Monday, 9 March 2015

India - Chambal River

After a long night’s rest we drove down towards the Chambal River, stopping along the way to walk through an arid area of canyons and thorn scrub. I was surprised to see a couple Jungle Prinias here, and there was also Ashy and Grey-breasted Prinias as well for comparison. 

Jungle Prinia - stunning huh..?

It has to be said that India is like no other country in many respects, no aspect more apparent than the sheer volume of birds one sees whether driving along or walking. I can’t remember feeling this in the past and must have taken this amazing aspect of India’s wildlife for granted, having done so many tours here. But it is absolutely true and the sheer quality and variety of birds on view wherever you stop and look is a total contrast to many countries these days in Asia. To illustrate this fact, a small muddy puddle at the end of the lodge’s drive held both Green and Wood Sandpipers and a Common Redshank, whilst driving across the arable landscape we saw so many Green Bee-eaters on the wires, along with Chestnut-shouldered Petronias, Indian Rollers and Baya Weavers it was hard to not stop every time we came across a group of birds.

So we sauntered along the road and saw Grey Francolin, numerous Rose-ringed Parakeets, Laughing Dove, Indian Robin, a brief Yellow-eyed Babbler, lots of Bank Mynas, both Common and Large Grey Babblers and overhead a superb Short-toed Eagle looked huge. 

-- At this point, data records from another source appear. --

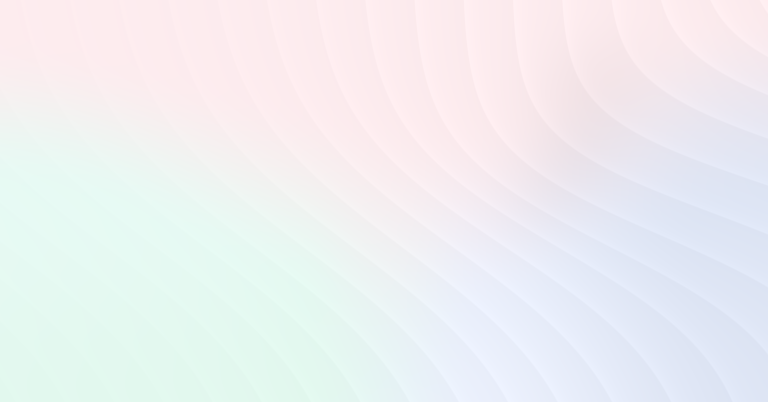
A Shadertoy shader for this background:

```glsl
// Pastel backdrop of pink, mint and blue with soft, overlapping wave folds.

const vec3 PINK       = vec3(0.992, 0.925, 0.935);
const vec3 PINK_DUSK  = vec3(0.960, 0.912, 0.928);
const vec3 MINT       = vec3(0.905, 0.980, 0.955);
const vec3 MINT_DEEP  = vec3(0.888, 0.973, 0.935);
const vec3 BLUE       = vec3(0.920, 0.940, 0.988);
const vec3 BLUE_DEEP  = vec3(0.872, 0.900, 0.960);
const vec3 NEUTRAL    = vec3(0.950, 0.948, 0.945);

const float FOLD_SPACING = 0.1225; // distance between folds along the top
const float FOLD_START   = 1.152;  // top position of one fold
const float SWEEP        = 1.0;    // sideways travel of a fold
const float FAINT_FOLD   = 0.004;  // fold contrast at the left
const float STRONG_FOLD  = 0.021;  // fold contrast at the right
const float HIGHLIGHT_FALLOFF = 6.0;
const float FOLD_SHADOW  = 0.45;
const float DUSK_DEPTH   = 0.025;

float logistic(float z) {
    return 1.0 / (1.0 + exp(-z));
}

// Horizontal place, at a given depth, of the fold that starts at top.
float foldX(float top, float depth) {
    float bend = mix(0.62, 0.26, smoothstep(1.0, 1.85, top));
    float softness = mix(0.19, 0.085, smoothstep(0.5, 1.45, top));
    float travel = logistic((depth - bend) / softness) - logistic(-bend / softness);
    return top + SWEEP * travel;
}

// Trace a point back along its fold to the top edge by bisection.
float foldTop(vec2 p) {
    float low = p.x - 1.2;
    float high = p.x + 0.2;
    for (int i = 0; i < 18; i++) {
        float middle = 0.5 * (low + high);
        if (foldX(middle, p.y) < p.x) low = middle;
        else high = middle;
    }
    return 0.5 * (low + high);
}

// Broad colour fields: pink above, mint at lower left, blue at lower right.
vec3 colourField(vec2 p) {
    float pinkEdge = 0.28 + 0.26 * smoothstep(0.0, 1.05, p.x)
                          - 0.27 * smoothstep(1.15, 1.9, p.x);
    float blend = mix(0.19, 0.25, smoothstep(0.2, 0.9, p.x));
    float cool = smoothstep(-blend, blend, p.y - pinkEdge);
    float blueMix = smoothstep(0.74, 1.20, p.x);

    vec3 mint = mix(MINT, MINT_DEEP, smoothstep(0.5, 1.0, p.y));
    vec3 blue = mix(BLUE, BLUE_DEEP, smoothstep(1.15, 1.80, p.x + 0.25 * (0.75 - p.y)));
    vec3 pink = mix(PINK, PINK_DUSK, smoothstep(1.1, 1.8, p.x) * smoothstep(0.0, 0.35, p.y));

    vec3 coolColour = mix(mint, blue, blueMix);
    float seam = 4.0 * blueMix * (1.0 - blueMix);
    coolColour = mix(coolColour, NEUTRAL, 0.45 * seam * (1.0 - smoothstep(0.6, 1.0, p.y)));
    return mix(pink, coolColour, cool);
}

// Bright leading edge that fades into shade before the next fold.
float foldTone(float phase, float edgeWidth) {
    float f = fract(phase);
    float tone = exp(-HIGHLIGHT_FALLOFF * f) - FOLD_SHADOW * f * f;
    return mix(-FOLD_SHADOW, tone, smoothstep(0.0, edgeWidth, f));
}

void mainImage(out vec4 fragColor, in vec2 fragCoord) {
    // Height units, with depth measured down from the top edge.
    vec2 p = fragCoord / iResolution.y;
    p.y = 1.0 - p.y;
    p.x *= 1.9104 * iResolution.y / iResolution.x;

    vec3 colour = colourField(p);

    // Soft dusk along the valley at the upper right.
    float valley = (p.x - 1.50 + 0.5 * p.y * p.y) / 0.14;
    float valleyReach = smoothstep(0.0, 0.25, p.y) * (1.0 - smoothstep(0.35, 0.70, p.y));
    colour -= DUSK_DEPTH * exp(-valley * valley) * valleyReach;

    // Repeated folds, stronger toward the right.
    float phase = (foldTop(p) - FOLD_START) / FOLD_SPACING;
    float edgeWidth = clamp(1.5 * fwidth(phase), 0.001, 0.5);
    float contrast = mix(FAINT_FOLD, STRONG_FOLD, smoothstep(0.2, 1.35, p.x));
    colour += contrast * foldTone(phase, edgeWidth);

    fragColor = vec4(clamp(colour, 0.0, 1.0), 1.0);
}
```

Bank Myna and Common Babbler

Mr and Mrs Indian Robin

Short-toed Eagle

A short drive took us down to the Chambal River and a quick scan revealed Paddyfield and Tawny Pipits, Masked and White Wagtails, Crested Lark and some close River Lapwings. Once aboard our ‘sturdy’ vessel (or tub may be more appropriate) we headed along the river and it was a little choppy due to the high wind but that didn’t stop us seeing a multitude of birds and top of the list were the 7 Indian Skimmers roosting on a sandy island. Having been told the previous evening that they are not as guaranteed as in the past and have been missing for a long time until very recently I have to admit I was a trifle worried. However, here they were and we lapped up the fantastic views. 

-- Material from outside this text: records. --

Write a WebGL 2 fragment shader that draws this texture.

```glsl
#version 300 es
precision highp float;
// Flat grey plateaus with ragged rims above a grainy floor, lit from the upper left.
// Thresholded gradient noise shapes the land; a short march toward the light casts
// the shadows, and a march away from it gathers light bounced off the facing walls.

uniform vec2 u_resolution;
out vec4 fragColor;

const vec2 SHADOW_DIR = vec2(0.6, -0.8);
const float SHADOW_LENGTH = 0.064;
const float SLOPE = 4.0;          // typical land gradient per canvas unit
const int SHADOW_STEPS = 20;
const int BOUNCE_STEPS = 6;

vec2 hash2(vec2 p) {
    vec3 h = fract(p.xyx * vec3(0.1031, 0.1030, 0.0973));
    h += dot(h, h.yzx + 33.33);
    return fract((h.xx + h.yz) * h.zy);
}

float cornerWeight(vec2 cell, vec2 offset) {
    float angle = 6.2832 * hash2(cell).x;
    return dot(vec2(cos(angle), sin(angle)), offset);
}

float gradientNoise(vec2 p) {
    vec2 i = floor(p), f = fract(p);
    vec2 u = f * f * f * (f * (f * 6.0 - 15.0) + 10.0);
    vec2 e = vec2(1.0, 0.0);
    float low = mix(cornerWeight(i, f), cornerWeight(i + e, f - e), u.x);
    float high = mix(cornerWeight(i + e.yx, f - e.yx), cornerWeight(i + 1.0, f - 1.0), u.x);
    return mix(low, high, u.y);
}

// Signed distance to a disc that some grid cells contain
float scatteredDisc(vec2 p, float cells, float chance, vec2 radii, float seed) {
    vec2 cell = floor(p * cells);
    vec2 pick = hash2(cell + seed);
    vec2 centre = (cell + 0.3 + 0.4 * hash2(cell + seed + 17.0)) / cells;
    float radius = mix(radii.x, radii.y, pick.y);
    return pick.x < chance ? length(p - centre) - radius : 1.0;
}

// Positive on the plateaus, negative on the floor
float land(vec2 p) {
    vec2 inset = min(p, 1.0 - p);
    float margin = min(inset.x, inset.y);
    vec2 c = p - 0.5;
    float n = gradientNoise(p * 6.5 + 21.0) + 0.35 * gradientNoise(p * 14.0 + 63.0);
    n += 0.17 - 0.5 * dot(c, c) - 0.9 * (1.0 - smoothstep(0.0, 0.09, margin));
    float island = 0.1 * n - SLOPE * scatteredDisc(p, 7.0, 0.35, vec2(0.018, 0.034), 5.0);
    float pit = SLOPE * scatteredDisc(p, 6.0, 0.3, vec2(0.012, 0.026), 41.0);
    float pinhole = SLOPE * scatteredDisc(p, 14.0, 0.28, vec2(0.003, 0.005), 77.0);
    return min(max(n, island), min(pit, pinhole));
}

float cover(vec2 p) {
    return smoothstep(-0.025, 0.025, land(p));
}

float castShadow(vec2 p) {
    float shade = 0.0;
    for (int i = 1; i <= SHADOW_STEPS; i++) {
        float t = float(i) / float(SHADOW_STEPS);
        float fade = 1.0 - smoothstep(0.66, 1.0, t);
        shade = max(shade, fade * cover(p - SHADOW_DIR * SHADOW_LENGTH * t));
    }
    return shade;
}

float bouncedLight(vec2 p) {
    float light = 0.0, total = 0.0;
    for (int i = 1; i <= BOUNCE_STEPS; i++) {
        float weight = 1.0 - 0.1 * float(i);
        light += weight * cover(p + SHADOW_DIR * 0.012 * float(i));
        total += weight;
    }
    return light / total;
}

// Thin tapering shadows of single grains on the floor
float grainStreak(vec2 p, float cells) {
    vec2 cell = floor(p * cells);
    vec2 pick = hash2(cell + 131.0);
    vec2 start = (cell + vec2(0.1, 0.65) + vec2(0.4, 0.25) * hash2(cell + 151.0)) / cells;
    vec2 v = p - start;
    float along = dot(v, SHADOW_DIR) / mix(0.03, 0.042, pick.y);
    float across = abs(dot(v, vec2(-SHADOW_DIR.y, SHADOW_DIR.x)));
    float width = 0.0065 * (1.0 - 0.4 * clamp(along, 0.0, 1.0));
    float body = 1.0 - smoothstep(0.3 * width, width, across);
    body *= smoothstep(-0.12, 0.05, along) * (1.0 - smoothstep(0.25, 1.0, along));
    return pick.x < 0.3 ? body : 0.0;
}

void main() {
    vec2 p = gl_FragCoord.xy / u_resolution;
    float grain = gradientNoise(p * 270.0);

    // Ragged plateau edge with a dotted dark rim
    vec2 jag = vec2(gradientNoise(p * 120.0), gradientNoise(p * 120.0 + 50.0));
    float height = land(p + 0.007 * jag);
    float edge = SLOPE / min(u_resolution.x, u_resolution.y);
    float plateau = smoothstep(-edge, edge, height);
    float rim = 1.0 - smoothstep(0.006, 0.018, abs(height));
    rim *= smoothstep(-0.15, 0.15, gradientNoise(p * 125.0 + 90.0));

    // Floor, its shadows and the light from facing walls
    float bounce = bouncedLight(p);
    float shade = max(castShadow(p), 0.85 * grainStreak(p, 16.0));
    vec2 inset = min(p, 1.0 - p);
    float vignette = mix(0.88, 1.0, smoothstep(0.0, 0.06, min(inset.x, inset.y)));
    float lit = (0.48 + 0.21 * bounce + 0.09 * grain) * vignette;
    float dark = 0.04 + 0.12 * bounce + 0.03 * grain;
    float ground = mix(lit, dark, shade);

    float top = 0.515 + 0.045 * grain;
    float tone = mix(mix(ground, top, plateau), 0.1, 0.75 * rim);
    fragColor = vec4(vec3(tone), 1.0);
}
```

Indian Skimmers

We also saw all the other usual birds during our exploration such as Great Thick-Knees, a group of Knob-billed Ducks, Ruddy Shelduck, Temminck’s Stint, Pied and White-throated Kingfishers, Red-wattled Lapwings, and several Indian Black (Red-naped) Ibis

Indian Black (Red-naped) Ibis

Bar-headed Geese

Knob-billed Duck

White-browed Wagtail
Great Thick-Knee

Overhead were several Ospreys, Egyptian Vultures, Black-shouldered Kites and a Long-legged Buzzard.  

Egyptian Vulture

Really enjoyed the views of Gharials and Marsh Muggers as well….

Gharials and Soft-shelled Turtles


More Gharials

Marsh Mugger....

Returning to the lodge the large pond on the approach road held a flock of fresh breeding plumaged Painted Storks avidly feeding and allowing great photo opps. 

Painted Storks

Even at lunch it was difficult to not get distracted by Indian Grey Hornbills, Rufous Treepie, Brown-headed Barbet, Oriental White-eyes and a Grey MongooseOh and how could I 
forget the day roosting Indian Scops-Owl or the Spotted Owlets…..?

Indian Scops-Owl

We birded the gardens and surrounding fields in the late afternoon and enjoyed views of Taiga Flycatcher, Grey-headed Canary Flycatcher, Plain Prinia, Yellow-wattled Lapwing, and a pool full of birds with Bronze-winged Jacana and a couple of Greater Painted Snipes being 
the pick of a good bunch. We walked back to the lodge and ended a great day with a superb dinner.


  1. Is that picture of a Bank Mynah for my benefit Nick!!
    Its bad enough having to sit here while your out birding without my bogey bird appearing on your blog!

  2. Hope you keep up the high standard for the next two weeks - see you on Monday! (Martin and Lia)

  3. Will try Martin & Lia. And Foggy they are everywhere - even in my bathroom at one lodge...!